▶ _Source records_
>>>>>

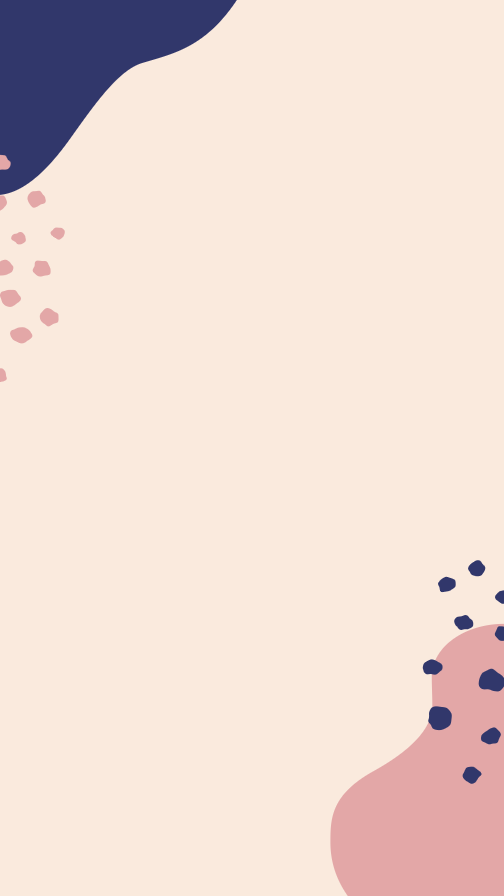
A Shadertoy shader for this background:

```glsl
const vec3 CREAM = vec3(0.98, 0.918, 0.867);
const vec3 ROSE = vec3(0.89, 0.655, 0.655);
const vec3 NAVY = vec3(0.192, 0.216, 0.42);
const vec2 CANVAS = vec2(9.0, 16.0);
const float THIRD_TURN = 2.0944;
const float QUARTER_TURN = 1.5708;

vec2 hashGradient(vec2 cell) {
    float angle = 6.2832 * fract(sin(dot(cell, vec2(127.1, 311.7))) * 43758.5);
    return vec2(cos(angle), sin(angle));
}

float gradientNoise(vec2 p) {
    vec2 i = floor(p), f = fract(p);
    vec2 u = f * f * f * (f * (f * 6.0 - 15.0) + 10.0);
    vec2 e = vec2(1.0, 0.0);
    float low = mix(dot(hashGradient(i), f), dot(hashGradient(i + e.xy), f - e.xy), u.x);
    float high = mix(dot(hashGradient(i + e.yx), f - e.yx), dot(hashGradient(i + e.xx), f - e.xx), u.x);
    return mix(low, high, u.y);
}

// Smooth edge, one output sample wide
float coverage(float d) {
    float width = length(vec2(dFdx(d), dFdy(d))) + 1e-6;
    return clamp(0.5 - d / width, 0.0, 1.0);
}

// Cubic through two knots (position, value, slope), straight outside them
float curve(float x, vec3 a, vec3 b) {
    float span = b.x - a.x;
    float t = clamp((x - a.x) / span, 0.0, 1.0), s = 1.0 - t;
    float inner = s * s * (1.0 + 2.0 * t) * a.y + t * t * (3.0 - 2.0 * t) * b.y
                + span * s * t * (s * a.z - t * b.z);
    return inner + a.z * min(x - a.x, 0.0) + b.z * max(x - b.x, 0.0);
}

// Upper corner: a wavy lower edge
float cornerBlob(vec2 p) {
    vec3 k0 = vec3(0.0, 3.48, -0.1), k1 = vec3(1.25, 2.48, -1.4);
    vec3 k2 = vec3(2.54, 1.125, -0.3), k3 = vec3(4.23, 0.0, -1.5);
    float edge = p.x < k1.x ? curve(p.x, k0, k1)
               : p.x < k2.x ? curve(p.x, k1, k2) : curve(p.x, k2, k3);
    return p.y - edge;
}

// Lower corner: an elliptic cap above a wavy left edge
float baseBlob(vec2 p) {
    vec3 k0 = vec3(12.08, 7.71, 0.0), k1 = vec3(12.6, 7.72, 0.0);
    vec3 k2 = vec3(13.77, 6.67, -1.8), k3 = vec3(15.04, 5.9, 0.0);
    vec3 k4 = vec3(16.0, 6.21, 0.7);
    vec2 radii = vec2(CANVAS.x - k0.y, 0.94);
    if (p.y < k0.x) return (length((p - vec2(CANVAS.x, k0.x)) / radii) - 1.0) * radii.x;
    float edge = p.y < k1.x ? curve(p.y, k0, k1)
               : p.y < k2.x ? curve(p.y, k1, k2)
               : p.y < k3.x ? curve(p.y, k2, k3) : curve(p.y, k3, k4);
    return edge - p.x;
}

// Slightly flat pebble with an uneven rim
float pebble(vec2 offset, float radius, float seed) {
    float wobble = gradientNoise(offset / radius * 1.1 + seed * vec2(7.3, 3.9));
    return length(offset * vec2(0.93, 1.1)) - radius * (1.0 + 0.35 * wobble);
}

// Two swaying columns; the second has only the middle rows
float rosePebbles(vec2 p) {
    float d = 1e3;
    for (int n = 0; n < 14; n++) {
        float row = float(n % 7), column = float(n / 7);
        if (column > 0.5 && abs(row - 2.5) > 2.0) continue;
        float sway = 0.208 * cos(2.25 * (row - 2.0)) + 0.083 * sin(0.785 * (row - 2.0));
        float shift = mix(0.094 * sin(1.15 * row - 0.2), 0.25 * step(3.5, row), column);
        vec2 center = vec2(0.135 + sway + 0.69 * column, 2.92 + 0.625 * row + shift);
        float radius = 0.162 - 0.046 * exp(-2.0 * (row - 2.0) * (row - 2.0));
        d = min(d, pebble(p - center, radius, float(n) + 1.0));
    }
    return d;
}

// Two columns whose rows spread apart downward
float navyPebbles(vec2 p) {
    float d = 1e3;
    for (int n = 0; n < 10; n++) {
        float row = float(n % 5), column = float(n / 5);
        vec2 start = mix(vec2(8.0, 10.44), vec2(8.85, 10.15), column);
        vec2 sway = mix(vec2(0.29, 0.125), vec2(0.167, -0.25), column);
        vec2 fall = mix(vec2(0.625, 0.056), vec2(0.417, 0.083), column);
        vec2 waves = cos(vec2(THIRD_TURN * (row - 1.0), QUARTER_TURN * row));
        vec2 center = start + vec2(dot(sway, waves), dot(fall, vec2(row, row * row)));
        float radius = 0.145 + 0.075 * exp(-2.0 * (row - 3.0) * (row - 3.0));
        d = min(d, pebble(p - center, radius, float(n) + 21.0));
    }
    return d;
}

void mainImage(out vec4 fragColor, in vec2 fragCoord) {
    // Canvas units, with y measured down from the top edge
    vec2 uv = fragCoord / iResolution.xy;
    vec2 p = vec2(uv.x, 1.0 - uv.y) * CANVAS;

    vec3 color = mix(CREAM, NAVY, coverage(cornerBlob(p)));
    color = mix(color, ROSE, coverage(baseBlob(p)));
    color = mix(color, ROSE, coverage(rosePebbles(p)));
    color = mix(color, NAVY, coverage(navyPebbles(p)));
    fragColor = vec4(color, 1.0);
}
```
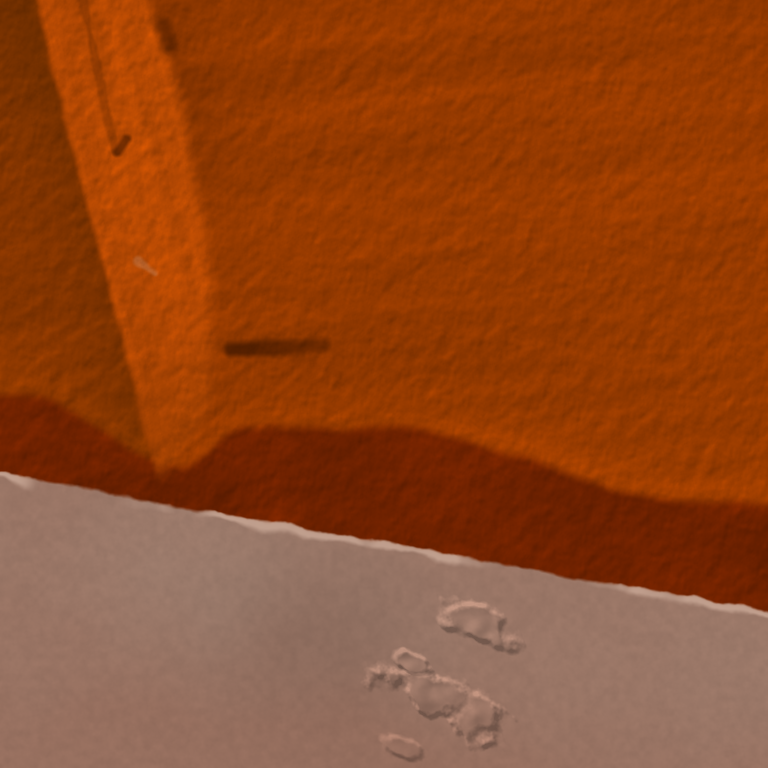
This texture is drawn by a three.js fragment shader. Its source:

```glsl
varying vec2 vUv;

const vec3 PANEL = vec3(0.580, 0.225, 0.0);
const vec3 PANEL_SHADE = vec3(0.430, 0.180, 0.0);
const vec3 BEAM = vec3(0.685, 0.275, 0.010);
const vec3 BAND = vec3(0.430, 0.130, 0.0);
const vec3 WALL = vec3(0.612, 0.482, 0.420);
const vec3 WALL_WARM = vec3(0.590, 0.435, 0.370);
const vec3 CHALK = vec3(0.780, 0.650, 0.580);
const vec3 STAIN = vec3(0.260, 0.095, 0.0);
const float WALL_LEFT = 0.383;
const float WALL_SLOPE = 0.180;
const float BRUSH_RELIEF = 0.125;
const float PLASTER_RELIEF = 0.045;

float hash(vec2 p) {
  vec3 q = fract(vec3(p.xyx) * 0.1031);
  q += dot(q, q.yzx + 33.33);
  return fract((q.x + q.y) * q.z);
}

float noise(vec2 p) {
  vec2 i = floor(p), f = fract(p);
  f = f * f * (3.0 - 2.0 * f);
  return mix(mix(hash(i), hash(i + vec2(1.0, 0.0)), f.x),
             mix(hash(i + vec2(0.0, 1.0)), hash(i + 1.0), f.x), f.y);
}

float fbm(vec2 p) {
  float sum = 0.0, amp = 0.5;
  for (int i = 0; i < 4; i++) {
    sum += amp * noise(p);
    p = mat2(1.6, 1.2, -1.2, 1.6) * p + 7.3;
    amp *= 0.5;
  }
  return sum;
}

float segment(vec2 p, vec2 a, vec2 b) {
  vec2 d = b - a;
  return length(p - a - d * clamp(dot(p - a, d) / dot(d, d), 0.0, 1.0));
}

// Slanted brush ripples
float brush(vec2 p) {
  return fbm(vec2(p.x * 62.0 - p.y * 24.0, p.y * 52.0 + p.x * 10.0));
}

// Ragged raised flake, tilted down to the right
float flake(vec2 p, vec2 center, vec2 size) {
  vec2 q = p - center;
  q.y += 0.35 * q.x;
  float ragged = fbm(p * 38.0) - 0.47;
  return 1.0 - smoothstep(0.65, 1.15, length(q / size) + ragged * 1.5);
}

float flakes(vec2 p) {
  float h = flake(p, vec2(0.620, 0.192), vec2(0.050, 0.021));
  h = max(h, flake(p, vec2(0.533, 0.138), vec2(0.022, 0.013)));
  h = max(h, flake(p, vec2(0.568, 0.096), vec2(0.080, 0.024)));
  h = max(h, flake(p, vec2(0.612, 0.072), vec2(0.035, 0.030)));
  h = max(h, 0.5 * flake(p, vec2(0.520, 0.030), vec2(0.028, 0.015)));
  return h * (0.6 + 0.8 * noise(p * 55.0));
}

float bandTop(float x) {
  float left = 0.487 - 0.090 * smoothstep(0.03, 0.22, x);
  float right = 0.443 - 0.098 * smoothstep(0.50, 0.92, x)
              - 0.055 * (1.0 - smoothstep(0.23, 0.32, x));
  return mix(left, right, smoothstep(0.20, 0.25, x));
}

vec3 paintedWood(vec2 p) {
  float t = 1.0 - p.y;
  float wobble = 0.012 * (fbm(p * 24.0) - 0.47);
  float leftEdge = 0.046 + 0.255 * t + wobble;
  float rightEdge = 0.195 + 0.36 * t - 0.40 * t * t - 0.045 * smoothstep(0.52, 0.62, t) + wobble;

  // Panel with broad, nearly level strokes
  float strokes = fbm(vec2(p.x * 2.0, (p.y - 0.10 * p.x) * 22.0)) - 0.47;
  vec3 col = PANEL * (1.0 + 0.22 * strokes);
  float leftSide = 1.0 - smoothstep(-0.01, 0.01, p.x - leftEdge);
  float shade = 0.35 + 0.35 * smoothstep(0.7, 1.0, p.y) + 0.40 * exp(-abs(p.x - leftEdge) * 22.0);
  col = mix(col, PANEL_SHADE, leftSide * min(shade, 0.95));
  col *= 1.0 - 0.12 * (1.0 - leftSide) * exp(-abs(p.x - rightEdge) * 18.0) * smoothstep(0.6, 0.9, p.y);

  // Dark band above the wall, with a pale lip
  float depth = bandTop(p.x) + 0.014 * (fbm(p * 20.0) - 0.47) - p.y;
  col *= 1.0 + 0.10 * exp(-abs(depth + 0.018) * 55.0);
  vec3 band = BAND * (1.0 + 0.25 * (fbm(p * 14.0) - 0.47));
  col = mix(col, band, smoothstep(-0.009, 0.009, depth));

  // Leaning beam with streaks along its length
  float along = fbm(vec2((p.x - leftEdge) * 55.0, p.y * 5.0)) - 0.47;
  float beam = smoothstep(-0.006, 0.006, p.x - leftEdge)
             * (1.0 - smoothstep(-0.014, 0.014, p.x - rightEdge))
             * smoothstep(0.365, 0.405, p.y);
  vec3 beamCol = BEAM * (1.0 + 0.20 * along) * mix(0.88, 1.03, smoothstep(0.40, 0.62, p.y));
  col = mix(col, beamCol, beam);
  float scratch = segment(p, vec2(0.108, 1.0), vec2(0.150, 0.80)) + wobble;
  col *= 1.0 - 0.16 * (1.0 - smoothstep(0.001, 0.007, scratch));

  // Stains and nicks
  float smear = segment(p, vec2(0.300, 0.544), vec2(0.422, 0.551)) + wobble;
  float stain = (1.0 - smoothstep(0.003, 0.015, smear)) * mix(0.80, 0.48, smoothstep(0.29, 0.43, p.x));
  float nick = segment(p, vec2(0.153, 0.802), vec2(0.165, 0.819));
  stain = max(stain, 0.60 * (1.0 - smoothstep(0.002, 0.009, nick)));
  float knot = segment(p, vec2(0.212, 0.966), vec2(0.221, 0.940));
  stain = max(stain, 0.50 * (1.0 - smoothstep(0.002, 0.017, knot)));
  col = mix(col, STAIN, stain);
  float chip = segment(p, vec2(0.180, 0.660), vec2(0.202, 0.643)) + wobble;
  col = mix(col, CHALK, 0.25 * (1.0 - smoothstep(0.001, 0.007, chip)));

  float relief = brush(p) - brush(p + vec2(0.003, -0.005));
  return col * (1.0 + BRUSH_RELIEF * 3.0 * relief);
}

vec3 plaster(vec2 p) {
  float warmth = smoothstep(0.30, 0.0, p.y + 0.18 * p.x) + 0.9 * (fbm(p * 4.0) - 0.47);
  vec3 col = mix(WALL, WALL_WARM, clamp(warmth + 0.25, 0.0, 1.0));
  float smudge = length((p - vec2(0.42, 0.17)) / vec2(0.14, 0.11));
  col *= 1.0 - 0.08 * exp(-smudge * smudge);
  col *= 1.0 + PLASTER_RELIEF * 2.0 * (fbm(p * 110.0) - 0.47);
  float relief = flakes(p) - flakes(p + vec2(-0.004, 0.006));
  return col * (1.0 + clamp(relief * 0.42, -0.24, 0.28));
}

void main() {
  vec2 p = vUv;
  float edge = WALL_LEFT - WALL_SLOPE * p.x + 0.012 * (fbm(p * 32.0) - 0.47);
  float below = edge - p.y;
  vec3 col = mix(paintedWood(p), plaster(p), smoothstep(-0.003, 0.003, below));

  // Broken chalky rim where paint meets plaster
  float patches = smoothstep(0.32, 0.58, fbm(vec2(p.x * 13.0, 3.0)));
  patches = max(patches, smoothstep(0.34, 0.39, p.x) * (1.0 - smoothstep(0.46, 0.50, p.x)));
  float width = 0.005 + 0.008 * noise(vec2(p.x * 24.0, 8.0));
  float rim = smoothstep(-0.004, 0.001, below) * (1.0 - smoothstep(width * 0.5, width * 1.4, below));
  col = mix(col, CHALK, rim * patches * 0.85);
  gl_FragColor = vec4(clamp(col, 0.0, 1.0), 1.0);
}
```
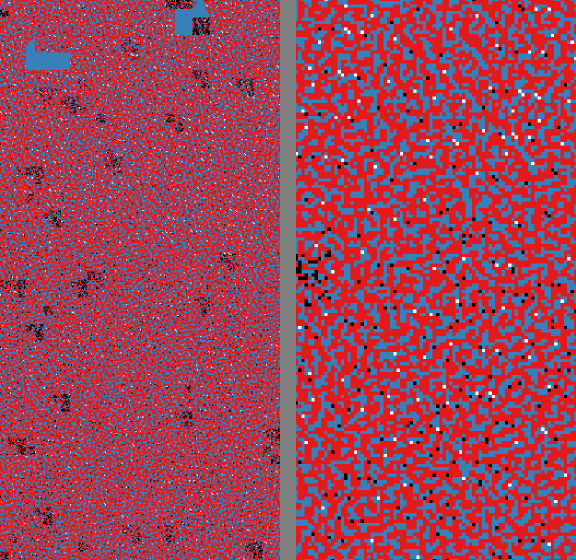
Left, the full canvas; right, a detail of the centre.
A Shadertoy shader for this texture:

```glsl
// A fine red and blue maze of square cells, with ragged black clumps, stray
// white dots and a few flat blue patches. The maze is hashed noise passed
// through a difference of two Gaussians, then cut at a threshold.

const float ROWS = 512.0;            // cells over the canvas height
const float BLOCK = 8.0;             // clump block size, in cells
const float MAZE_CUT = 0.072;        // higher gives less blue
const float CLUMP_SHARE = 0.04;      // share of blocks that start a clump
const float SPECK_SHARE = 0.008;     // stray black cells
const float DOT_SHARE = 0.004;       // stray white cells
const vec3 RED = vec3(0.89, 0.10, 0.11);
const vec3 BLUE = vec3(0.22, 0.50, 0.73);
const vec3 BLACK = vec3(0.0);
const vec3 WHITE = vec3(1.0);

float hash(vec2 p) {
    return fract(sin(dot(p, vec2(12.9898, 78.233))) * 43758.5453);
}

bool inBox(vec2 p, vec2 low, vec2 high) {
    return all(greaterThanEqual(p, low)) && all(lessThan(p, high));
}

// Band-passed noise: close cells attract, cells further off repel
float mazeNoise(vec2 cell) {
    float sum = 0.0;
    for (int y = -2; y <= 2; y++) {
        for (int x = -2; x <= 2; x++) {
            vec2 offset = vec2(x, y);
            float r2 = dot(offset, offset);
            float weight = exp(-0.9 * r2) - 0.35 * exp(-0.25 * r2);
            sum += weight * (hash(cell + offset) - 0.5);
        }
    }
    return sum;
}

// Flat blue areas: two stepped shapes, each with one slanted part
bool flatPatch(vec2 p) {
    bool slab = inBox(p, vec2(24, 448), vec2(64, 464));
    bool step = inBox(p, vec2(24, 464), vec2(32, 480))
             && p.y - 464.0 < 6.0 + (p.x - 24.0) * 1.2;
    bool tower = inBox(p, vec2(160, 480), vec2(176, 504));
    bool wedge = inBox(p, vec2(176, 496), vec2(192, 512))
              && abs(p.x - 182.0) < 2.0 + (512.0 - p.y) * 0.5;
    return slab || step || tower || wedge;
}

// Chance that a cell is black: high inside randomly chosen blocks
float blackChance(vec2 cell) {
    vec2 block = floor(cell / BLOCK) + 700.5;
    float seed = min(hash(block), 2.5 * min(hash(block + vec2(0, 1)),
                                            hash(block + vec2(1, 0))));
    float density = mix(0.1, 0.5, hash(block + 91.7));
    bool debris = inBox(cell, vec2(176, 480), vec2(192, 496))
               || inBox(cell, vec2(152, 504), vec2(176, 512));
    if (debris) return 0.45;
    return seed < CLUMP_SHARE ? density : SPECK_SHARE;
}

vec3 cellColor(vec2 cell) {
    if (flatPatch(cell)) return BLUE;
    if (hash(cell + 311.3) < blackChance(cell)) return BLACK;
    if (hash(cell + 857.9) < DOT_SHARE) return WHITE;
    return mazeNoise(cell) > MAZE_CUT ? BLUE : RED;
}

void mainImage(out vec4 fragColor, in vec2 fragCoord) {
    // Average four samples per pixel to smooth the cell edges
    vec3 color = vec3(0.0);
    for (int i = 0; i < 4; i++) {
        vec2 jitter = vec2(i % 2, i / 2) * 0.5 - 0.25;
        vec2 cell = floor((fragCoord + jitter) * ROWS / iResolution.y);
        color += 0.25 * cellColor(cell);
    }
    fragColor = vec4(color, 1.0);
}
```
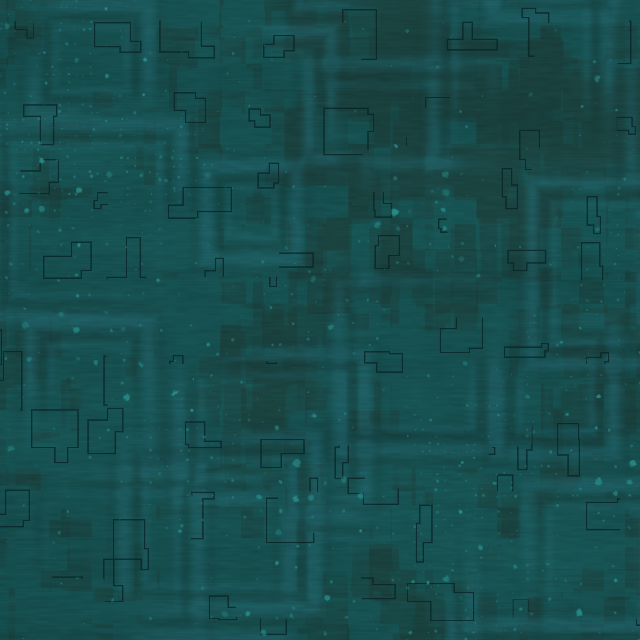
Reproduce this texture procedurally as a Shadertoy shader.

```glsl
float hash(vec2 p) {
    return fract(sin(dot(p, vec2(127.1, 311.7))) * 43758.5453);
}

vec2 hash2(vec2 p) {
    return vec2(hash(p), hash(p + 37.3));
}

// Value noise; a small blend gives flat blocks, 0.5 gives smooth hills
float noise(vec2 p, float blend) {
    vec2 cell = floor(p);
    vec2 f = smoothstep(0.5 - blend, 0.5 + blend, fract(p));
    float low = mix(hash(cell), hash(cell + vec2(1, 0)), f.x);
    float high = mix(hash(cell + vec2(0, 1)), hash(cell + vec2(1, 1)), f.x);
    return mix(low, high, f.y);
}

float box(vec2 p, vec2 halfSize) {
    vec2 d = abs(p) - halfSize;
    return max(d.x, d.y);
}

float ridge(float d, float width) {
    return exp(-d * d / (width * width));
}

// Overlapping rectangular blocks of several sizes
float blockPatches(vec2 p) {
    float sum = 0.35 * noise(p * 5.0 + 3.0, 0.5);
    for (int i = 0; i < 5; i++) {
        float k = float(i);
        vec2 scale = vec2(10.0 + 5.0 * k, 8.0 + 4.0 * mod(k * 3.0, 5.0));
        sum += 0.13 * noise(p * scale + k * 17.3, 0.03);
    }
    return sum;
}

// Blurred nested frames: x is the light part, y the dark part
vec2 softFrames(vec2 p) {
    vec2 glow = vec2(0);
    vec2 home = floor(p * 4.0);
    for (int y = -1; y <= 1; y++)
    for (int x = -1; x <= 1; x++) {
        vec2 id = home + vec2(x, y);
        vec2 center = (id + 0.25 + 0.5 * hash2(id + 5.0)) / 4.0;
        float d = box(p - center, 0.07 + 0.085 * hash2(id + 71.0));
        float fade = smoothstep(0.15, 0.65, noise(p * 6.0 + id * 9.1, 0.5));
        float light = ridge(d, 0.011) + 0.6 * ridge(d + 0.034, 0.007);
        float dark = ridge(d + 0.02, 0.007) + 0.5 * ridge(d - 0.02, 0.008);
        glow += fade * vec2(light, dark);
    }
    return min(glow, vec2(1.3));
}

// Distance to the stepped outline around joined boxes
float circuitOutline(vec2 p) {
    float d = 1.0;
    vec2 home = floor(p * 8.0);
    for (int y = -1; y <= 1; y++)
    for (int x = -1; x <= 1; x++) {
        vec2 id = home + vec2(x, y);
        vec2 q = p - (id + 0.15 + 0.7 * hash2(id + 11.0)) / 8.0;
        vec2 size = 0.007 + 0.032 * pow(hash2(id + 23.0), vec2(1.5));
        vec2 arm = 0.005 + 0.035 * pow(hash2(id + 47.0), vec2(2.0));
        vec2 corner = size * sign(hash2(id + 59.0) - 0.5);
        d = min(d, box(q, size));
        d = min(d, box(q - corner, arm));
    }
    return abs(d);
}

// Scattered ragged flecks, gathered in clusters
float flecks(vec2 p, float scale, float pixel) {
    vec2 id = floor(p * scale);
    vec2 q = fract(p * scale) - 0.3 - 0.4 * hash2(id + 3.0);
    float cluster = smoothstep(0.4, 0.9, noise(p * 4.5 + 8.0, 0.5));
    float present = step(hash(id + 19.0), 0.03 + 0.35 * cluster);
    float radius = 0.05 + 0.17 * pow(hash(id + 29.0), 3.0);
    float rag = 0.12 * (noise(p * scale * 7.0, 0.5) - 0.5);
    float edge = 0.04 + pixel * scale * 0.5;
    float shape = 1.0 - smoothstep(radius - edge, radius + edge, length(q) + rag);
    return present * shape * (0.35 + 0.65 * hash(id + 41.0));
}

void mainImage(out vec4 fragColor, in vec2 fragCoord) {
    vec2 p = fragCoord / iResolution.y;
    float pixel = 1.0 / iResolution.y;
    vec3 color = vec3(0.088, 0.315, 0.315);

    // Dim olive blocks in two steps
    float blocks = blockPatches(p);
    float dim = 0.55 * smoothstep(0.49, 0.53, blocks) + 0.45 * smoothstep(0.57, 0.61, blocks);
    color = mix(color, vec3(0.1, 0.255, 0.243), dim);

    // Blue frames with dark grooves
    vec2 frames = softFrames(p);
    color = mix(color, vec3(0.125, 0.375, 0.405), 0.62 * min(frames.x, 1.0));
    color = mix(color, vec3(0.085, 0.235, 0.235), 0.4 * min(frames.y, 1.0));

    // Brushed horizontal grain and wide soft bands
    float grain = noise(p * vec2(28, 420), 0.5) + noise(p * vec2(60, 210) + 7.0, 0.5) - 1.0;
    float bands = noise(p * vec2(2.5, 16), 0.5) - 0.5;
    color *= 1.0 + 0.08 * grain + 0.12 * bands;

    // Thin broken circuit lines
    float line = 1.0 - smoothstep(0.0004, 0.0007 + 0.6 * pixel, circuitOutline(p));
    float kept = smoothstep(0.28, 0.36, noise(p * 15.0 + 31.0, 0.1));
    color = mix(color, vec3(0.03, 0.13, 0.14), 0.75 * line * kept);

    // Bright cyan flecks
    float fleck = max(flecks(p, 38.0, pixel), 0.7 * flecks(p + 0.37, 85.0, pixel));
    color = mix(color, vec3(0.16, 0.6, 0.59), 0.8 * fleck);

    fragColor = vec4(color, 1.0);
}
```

<<<<<

▶ _Problem details_
Find the word "curve" in the records. Copy every line it appears in.

▶ _Written response_
float curve(float x, vec3 a, vec3 b) {
    float edge = p.x < k1.x ? curve(p.x, k0, k1)
               : p.x < k2.x ? curve(p.x, k1, k2) : curve(p.x, k2, k3);
    float edge = p.y < k1.x ? curve(p.y, k0, k1)
               : p.y < k2.x ? curve(p.y, k1, k2)
               : p.y < k3.x ? curve(p.y, k2, k3) : curve(p.y, k3, k4);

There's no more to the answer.